Saved entries
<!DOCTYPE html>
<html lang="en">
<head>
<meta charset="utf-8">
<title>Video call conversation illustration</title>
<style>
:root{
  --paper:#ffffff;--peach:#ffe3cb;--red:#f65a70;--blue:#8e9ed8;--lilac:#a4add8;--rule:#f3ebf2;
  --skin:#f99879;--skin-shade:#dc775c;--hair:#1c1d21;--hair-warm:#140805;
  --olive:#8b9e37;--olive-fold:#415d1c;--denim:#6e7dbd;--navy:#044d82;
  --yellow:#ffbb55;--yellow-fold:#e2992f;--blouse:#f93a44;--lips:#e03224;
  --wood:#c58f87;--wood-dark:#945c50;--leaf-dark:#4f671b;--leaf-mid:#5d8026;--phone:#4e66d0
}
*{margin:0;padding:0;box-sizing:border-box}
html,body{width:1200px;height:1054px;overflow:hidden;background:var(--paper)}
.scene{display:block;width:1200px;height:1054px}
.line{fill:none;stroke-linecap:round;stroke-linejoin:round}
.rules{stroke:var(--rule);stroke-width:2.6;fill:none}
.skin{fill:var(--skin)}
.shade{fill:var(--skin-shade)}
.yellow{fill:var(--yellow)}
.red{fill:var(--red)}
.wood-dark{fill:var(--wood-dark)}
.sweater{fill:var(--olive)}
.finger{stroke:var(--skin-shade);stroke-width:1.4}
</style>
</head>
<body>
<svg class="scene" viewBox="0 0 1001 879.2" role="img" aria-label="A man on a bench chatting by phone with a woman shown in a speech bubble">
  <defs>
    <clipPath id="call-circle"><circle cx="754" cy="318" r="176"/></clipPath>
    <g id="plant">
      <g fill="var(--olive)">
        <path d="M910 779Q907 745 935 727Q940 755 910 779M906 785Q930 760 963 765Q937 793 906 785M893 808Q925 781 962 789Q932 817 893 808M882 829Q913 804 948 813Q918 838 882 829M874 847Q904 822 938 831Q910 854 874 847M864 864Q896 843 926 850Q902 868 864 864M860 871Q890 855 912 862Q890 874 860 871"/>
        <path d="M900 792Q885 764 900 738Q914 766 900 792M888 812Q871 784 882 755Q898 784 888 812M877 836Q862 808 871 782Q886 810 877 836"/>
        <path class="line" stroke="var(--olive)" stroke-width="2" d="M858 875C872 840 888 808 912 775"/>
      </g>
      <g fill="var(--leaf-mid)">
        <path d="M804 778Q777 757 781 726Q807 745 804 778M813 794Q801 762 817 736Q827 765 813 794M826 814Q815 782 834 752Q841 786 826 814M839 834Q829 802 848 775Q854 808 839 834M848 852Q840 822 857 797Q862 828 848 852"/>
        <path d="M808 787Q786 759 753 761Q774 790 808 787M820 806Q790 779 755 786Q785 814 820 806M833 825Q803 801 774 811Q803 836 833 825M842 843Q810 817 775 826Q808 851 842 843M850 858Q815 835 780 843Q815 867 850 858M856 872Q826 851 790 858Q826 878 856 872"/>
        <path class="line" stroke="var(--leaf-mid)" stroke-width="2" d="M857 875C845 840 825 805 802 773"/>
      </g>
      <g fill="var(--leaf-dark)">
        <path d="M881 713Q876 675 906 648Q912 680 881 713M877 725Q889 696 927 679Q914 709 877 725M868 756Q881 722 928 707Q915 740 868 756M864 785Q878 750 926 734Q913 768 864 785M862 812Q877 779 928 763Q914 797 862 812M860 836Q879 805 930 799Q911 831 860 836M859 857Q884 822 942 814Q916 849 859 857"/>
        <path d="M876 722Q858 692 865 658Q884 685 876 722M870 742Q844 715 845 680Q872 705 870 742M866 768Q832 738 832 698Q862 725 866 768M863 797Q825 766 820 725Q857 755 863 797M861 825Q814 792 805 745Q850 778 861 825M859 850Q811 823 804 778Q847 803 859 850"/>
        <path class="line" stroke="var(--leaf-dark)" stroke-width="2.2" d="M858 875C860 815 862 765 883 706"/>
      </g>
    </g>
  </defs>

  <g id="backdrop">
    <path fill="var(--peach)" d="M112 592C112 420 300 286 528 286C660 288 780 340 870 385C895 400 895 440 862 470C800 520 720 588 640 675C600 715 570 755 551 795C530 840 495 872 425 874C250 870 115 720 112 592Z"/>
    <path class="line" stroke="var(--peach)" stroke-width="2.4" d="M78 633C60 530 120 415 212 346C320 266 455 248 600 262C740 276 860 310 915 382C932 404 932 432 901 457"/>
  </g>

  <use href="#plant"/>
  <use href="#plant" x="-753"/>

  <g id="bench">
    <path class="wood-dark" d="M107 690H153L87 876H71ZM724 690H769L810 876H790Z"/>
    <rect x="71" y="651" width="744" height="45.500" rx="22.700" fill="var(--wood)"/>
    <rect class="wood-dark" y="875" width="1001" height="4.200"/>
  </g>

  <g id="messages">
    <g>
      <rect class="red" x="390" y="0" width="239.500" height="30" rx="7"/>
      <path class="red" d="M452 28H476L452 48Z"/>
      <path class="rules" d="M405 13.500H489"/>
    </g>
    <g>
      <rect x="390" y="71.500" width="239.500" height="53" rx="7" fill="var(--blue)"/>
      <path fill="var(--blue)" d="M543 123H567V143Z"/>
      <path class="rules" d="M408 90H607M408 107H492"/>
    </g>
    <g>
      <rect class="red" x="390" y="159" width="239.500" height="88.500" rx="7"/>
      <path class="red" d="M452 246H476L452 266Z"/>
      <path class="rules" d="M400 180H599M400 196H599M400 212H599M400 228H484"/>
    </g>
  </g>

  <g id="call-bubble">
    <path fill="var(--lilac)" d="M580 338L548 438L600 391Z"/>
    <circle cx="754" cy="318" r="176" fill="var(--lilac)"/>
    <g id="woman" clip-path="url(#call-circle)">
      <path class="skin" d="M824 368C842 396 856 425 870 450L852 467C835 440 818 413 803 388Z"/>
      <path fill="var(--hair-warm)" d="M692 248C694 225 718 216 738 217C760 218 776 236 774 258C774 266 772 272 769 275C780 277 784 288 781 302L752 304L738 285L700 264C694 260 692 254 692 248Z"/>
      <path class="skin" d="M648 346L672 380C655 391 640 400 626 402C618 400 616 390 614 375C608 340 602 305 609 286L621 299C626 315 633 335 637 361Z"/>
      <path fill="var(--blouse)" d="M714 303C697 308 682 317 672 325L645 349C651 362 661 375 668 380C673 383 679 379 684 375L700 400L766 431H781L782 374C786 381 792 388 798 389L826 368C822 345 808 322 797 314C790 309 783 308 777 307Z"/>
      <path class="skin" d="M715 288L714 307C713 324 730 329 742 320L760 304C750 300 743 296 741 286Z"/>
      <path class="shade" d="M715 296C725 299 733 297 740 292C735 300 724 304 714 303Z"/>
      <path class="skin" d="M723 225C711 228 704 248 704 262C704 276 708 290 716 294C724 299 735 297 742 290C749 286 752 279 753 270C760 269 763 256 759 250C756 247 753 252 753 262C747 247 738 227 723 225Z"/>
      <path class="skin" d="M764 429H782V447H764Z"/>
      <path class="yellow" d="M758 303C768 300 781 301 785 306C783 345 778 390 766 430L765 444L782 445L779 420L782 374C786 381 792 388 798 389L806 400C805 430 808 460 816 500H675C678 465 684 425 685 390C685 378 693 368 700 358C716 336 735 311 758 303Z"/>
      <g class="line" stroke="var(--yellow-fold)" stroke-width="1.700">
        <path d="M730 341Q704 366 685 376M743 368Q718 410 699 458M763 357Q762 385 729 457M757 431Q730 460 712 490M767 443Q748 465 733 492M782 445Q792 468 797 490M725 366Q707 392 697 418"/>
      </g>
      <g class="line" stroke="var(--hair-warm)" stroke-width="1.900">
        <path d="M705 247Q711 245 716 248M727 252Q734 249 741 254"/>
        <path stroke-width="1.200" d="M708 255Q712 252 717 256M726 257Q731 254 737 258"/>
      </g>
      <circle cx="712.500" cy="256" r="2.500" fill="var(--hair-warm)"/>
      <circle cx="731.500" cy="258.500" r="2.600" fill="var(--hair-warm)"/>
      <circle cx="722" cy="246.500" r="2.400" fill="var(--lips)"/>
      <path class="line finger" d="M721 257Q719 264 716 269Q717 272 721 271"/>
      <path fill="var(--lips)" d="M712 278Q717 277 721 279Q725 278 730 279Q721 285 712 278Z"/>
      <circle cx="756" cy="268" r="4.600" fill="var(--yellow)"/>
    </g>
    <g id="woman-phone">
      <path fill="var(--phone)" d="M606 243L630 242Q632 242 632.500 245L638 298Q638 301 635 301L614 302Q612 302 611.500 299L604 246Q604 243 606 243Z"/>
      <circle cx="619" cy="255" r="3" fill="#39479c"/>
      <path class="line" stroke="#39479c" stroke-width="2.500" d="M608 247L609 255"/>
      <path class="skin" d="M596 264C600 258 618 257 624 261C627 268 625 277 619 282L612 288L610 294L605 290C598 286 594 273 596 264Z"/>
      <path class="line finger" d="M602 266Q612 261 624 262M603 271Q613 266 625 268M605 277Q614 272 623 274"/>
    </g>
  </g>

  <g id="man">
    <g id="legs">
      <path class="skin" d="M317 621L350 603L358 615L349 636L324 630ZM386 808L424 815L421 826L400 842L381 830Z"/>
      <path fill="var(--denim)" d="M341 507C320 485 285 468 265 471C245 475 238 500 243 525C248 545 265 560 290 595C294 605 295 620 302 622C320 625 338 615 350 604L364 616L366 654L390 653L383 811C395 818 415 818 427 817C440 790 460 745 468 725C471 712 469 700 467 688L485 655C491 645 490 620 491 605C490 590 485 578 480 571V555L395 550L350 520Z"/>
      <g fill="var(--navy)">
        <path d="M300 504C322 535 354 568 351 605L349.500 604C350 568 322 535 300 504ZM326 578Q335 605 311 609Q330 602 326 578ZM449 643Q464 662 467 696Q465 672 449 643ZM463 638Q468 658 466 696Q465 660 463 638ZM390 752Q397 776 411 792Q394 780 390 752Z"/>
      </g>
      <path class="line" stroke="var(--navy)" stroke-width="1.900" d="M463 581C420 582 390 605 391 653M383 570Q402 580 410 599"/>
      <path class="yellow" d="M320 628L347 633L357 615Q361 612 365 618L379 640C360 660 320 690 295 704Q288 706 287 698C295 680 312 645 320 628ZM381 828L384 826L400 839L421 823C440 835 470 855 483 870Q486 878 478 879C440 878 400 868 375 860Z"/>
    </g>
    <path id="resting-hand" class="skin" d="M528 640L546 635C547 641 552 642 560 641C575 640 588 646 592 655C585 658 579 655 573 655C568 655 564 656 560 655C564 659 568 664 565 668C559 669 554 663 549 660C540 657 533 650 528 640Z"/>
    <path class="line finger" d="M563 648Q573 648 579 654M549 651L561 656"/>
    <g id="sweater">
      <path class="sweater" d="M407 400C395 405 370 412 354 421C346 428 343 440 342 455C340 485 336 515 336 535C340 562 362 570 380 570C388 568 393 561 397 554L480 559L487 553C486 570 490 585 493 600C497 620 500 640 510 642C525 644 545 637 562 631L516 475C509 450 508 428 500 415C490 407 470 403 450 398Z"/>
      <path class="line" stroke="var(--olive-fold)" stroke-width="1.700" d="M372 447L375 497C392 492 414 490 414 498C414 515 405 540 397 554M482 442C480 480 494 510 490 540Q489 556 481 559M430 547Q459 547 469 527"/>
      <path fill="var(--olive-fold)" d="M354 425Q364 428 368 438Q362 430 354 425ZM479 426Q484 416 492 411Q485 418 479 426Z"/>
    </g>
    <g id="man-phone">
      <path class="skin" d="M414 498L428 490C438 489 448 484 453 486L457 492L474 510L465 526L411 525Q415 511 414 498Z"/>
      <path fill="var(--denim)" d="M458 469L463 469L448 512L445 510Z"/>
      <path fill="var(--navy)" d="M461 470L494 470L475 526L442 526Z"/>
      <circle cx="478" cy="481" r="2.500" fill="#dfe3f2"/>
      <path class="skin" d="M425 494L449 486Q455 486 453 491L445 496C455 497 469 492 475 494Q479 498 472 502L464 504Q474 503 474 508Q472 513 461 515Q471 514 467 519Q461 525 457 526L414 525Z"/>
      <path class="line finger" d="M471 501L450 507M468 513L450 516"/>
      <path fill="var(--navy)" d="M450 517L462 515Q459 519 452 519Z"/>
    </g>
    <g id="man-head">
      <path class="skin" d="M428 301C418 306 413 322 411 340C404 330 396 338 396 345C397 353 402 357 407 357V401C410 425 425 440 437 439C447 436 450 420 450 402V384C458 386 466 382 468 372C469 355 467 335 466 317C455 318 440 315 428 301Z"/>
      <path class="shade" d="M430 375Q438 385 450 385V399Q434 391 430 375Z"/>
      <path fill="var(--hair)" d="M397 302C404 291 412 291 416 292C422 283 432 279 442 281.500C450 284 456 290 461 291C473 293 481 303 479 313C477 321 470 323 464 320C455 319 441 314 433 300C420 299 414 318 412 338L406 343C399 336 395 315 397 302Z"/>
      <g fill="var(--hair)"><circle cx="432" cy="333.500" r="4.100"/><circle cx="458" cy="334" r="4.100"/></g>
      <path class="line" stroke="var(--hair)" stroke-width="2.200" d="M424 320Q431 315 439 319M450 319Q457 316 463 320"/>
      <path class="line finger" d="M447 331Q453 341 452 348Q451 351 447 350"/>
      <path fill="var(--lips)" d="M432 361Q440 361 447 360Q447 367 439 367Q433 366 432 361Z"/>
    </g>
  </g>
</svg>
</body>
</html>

Problem requirements
A copy of each line above that holds the word "html" is the expected answer.

Output of the task
<!DOCTYPE html>
<html lang="en">
html,body{width:1200px;height:1054px;overflow:hidden;background:var(--paper)}
</html>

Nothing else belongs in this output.